In Baltimore, liquor stores are disproportionately located in predominantly African-American census tracts.1 · Baltimore children who live in close proximity to alcohol outlets are at increased risk of seeing people selling drugs.2 An estimated 54.8 percent of Baltimore City Public School children have at least one liquor store within a quarter mile of their home, while only 13.1 percent have a grocery store within a quarter mile.3 Across the US, higher alcohol outlet density has consistently been found to be associated with higher rates of violent crime, such as homicide, aggravated assault, rape, robbery and burglary. Studies have also found that the density of stores selling alcohol for off-site consumption is associated with even higher levels of violence.4,5,6
Excessive Liquor Presence in Baltimore
The Standard:1 liquor license for every 1,000 residents, or a total of about 625 licenses (according to the Baltimore City Liquor Licensing Board Standard)
The Reality: Currently 1,330 licenses in Baltimore, about twice the number Baltimore should have. Some are operating in residential areas.
Stay up to date on this legislation! Have you read our latest articles on Alcohol Outlet Density Reduction?
- Community Forum: Regulating Liquor in Baltimore City
- Reservoir Hill to Host Meeting on Liquor Legislation
- District 4 Talks Liquor Legislation
- Dear Legislatures, Give Baltimore’s Residents a Voice on Liquor Legislation
- Where Councilman Branch’s Constituents Fall on Liquor Legislation
- CPHA 101: TransForm Baltimore and Existing Alcohol Outlets
- Council Update: Alcohol Outlet Density Reduction
- Youth Testimony Shapes City Liquor Policy
- CPHA Recap: October 3rd Alcohol Outlet Density Reduction Hearing
- Prepare Yourself for the Liquor Hearing this Thursday October 3rd
- Liquor Stores Linked to Gun Violence in Chicago
- City Council to Consider Liquor Legislation October 3rd
- Urban Health Institute Selects CPHA for Community Partner Grant

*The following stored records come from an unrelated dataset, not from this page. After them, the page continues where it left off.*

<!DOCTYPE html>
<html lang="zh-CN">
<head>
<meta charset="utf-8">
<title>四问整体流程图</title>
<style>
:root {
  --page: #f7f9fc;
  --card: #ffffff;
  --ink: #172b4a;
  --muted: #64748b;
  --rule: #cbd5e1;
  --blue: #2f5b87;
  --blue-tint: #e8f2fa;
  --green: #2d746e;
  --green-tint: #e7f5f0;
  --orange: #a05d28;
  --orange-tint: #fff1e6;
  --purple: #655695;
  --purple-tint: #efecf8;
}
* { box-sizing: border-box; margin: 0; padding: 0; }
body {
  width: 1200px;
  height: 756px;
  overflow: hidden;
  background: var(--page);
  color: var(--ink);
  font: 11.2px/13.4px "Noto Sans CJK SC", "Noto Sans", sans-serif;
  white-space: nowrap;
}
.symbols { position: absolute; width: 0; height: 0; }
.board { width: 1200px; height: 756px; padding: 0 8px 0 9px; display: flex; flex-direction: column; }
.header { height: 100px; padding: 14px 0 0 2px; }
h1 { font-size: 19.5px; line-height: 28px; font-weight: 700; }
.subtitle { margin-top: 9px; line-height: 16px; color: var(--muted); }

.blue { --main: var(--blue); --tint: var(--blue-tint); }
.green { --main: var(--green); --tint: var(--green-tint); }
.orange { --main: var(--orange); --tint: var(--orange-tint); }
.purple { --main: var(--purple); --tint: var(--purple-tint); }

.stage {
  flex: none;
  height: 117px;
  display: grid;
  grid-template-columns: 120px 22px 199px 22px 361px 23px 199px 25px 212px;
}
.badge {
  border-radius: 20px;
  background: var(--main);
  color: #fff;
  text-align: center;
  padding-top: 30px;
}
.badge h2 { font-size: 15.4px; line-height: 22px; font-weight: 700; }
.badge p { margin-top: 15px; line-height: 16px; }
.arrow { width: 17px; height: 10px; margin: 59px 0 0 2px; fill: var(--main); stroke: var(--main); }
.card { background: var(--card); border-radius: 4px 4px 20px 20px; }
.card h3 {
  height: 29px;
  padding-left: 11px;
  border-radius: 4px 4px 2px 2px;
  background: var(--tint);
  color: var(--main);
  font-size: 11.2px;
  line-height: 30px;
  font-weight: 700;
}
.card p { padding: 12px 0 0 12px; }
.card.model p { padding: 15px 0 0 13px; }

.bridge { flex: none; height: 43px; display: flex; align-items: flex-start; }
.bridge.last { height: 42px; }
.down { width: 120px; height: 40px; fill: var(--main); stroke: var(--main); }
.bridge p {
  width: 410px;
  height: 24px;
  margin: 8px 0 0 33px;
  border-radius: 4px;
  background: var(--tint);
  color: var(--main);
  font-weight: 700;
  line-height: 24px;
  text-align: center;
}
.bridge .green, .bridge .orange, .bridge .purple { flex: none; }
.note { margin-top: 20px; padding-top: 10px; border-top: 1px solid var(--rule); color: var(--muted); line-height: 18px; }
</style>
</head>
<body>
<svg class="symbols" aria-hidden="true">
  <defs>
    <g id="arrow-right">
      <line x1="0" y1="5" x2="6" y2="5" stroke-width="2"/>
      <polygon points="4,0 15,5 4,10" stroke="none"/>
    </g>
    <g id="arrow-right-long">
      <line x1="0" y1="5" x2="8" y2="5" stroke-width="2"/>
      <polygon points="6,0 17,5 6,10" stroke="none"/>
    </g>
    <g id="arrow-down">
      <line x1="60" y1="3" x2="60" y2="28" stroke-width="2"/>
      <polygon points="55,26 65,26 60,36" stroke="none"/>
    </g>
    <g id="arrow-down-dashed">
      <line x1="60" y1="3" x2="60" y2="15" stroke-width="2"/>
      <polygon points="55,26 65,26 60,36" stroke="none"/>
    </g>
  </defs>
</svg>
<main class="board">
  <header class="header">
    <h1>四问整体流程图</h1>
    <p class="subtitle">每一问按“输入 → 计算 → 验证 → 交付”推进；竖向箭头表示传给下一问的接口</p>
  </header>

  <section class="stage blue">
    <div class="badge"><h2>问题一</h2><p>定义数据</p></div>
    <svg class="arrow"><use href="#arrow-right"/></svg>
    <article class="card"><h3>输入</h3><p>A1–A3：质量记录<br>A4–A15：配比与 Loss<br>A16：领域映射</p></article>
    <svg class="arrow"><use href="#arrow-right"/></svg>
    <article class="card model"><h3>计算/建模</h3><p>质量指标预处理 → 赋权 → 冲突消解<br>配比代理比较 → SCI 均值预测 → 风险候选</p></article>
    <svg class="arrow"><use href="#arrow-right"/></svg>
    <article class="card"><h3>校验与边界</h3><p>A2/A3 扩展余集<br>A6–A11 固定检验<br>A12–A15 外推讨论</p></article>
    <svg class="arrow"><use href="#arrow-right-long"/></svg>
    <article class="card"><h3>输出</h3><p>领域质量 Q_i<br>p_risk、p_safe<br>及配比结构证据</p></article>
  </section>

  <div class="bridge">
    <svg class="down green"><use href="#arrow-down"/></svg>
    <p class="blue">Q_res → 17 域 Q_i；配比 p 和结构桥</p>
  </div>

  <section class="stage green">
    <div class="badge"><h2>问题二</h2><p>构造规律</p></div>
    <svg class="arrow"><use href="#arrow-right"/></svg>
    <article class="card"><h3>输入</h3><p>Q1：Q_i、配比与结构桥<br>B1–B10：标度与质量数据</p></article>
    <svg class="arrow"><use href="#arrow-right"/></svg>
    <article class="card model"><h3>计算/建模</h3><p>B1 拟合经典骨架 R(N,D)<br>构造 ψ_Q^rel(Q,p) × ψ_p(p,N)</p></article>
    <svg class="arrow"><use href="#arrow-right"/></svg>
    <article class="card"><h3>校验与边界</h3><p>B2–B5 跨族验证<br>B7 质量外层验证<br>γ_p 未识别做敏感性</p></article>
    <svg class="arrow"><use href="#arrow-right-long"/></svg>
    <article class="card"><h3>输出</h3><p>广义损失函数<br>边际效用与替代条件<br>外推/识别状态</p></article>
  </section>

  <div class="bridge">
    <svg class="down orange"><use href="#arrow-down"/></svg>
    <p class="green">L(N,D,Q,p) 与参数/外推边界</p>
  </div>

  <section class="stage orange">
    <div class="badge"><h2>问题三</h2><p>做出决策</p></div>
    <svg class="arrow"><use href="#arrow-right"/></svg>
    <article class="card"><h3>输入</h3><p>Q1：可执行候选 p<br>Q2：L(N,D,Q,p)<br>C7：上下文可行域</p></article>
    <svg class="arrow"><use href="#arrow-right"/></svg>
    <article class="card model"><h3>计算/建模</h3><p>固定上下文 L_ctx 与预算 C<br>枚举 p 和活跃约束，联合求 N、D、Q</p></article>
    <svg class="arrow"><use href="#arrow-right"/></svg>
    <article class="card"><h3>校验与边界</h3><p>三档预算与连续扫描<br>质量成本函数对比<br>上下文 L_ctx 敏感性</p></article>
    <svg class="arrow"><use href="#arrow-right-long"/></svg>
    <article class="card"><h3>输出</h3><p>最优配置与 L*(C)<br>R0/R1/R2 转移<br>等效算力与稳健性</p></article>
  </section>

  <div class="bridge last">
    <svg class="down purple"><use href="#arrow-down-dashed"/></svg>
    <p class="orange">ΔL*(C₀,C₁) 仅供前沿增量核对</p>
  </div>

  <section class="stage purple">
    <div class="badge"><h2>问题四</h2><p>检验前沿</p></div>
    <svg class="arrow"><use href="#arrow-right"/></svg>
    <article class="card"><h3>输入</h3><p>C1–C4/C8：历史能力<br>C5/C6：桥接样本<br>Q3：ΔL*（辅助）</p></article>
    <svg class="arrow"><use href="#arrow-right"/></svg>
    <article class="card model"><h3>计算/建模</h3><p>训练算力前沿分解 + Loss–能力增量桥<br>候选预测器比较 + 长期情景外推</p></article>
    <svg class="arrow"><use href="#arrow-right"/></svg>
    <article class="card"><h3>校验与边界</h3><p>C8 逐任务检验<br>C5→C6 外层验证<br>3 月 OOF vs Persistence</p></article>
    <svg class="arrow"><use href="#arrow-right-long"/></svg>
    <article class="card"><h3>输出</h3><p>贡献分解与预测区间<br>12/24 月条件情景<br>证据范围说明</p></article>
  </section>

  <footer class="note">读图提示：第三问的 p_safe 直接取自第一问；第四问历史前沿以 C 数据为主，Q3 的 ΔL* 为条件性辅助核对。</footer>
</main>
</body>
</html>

- Liquor Hearing: Talking Points We Hope Not To Hear from City Council this Fall
- Liquor Legislation Watch: Councilman Reisinger and Councilman Stokes
- Baltimore’s District 13: Non Conforming Liquor Outlets
- Baltimore’s District 7: Non Conforming Alcohol Outlets
- Take 2: Where are Non Conforming Liquor Stores?
- Mapping Baltimore: Where are Non-Conforming Liquor Stores?
- Baltimore Leading the Way: Study Supports Zoning Effort to Regulate Alcohol Density
- Baltimore Planning Commission Approves Update to Zoning Code
Call or write your City Council representative and encourage their support of the rezoning effort. Council members’ phone numbers and emails can be found at:
Write letters to the editor and share your support publicly: